- _THE TASK_
Check each line of the data below for the string "gradientNoise", then report how many lines have it and nothing else.

- _RECORDS FOR THE EXERCISE_
==============================
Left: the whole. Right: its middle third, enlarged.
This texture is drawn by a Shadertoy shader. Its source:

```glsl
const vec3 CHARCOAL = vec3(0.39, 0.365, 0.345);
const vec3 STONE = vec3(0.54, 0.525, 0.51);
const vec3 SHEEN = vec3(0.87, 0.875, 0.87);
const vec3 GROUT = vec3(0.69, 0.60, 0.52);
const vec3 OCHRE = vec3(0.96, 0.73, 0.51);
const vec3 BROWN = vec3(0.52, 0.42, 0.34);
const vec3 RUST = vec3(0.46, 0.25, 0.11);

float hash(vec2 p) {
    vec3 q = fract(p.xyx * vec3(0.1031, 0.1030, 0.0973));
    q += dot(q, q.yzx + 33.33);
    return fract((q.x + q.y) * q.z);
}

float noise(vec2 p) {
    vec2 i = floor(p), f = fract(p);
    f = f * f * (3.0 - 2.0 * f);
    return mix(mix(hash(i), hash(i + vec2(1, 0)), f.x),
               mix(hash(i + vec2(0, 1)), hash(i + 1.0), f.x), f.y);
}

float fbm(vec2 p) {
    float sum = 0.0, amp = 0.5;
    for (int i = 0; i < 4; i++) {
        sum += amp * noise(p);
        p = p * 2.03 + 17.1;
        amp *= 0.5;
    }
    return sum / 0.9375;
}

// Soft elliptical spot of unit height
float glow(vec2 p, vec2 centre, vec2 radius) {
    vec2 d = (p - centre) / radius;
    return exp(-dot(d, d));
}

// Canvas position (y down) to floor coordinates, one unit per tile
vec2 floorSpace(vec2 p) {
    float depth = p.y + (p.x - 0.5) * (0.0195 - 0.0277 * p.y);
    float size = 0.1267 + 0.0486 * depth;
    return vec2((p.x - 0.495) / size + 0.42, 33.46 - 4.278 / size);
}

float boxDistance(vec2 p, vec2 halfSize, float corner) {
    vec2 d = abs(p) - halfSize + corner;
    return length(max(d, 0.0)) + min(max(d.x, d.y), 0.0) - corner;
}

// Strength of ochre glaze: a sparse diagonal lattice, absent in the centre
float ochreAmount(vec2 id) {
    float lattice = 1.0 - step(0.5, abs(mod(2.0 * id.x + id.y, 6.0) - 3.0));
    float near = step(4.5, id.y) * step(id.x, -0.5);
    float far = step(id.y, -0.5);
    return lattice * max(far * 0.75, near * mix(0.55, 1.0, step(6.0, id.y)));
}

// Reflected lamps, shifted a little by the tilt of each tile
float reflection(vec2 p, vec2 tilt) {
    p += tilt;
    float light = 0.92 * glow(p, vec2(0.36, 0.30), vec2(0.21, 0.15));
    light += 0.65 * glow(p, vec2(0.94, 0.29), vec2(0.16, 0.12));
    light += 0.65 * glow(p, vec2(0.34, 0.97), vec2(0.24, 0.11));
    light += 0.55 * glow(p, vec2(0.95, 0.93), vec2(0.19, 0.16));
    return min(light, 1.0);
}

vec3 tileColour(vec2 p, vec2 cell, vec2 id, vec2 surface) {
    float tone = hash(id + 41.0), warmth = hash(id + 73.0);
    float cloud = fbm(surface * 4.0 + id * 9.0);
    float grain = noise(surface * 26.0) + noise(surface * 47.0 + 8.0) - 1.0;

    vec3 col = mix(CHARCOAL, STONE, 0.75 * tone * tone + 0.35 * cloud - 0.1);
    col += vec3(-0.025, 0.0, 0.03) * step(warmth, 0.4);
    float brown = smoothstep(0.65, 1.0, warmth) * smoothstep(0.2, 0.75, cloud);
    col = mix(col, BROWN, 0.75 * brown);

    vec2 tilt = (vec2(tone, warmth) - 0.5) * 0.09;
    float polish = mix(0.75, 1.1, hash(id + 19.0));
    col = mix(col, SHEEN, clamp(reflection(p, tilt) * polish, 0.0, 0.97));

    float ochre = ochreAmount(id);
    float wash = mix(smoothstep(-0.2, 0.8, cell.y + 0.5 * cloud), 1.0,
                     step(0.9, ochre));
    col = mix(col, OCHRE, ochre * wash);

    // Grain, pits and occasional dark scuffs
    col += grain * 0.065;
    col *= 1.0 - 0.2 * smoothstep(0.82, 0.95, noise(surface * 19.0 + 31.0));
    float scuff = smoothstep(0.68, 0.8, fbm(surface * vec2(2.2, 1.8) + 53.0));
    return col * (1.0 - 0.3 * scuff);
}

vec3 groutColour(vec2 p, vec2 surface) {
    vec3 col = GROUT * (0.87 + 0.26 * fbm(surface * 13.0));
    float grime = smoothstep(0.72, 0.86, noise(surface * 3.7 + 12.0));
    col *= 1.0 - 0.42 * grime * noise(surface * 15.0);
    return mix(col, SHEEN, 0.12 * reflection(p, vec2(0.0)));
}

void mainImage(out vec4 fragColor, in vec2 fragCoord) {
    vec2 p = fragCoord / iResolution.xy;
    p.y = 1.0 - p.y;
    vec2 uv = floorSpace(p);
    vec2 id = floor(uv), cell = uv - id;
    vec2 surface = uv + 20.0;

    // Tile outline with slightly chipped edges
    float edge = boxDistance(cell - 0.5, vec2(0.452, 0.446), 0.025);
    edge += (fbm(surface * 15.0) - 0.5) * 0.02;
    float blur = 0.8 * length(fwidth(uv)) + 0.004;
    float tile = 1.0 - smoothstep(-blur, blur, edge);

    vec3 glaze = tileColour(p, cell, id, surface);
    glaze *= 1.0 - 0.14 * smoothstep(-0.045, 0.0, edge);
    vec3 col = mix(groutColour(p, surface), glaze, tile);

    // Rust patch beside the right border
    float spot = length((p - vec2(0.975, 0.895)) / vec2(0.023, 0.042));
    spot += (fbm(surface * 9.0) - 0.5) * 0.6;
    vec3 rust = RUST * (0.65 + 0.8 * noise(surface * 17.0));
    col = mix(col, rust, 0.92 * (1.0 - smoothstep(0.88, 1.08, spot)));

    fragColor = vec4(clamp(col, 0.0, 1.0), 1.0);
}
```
==============================
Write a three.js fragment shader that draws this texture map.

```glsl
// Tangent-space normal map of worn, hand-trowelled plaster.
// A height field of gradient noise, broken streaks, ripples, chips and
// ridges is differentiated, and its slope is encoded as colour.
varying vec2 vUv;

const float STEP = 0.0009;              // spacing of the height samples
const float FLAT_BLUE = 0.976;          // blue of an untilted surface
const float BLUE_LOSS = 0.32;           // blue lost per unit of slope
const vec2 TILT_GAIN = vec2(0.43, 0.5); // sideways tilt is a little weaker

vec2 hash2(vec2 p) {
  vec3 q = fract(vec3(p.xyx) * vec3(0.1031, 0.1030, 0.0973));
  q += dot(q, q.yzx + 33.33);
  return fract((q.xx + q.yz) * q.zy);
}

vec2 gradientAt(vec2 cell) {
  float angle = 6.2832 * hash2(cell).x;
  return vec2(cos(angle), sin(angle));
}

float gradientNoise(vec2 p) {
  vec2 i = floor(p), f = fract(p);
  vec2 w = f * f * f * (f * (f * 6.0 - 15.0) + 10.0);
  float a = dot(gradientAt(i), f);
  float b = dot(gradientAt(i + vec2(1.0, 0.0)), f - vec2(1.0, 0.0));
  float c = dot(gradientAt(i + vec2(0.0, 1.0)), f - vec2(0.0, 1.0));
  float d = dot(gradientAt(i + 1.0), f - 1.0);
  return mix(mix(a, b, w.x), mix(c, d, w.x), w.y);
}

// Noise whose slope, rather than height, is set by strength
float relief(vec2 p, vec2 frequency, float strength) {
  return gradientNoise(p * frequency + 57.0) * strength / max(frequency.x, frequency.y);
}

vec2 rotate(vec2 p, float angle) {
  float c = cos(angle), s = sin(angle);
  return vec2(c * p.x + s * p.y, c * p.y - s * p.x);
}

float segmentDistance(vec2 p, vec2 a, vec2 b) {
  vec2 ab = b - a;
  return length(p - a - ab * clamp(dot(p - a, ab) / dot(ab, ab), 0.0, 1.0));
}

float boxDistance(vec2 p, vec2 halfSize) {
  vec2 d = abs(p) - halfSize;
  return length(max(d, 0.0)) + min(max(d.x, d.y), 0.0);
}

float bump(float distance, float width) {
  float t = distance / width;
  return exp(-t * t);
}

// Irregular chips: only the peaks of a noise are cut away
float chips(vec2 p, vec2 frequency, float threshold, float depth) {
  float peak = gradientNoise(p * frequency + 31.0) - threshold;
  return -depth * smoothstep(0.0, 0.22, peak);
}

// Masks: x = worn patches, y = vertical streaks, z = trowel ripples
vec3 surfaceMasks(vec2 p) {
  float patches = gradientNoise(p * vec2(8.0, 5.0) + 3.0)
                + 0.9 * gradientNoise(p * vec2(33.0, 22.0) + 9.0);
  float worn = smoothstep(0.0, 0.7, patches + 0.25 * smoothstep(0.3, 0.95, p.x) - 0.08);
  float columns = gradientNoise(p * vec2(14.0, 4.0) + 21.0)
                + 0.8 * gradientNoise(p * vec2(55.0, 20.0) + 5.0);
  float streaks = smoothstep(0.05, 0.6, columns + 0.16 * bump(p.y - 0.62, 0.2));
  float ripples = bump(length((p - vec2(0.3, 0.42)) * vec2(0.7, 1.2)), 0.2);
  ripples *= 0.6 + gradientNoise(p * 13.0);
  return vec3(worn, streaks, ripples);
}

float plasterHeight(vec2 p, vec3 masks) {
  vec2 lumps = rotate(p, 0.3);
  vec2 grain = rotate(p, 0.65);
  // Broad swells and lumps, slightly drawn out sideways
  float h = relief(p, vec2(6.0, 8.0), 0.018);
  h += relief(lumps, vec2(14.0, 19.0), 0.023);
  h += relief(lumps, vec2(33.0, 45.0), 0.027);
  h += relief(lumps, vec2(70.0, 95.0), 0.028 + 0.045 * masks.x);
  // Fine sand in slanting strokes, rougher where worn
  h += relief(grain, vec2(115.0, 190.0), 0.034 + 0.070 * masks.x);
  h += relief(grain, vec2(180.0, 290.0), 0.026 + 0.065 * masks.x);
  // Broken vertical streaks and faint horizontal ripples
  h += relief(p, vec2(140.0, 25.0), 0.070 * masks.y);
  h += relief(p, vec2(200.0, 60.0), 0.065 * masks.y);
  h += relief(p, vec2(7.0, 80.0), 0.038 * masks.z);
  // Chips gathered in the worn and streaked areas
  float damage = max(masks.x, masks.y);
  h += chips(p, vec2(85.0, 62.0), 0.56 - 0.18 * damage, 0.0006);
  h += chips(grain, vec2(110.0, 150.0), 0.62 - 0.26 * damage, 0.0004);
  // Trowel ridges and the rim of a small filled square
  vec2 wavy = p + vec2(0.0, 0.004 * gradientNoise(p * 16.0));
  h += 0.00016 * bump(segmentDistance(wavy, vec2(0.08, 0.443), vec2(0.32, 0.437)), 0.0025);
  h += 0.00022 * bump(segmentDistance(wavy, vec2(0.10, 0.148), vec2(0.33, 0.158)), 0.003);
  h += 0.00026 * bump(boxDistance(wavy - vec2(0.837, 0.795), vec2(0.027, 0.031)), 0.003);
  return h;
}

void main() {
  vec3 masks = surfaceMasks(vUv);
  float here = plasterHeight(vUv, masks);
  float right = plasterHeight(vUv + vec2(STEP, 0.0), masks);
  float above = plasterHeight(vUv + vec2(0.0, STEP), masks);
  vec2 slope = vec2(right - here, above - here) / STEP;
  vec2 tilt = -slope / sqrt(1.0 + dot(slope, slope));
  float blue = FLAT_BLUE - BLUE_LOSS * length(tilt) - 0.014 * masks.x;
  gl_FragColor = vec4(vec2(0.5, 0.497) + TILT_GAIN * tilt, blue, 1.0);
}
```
==============================
- _YOUR RESPONSE_
9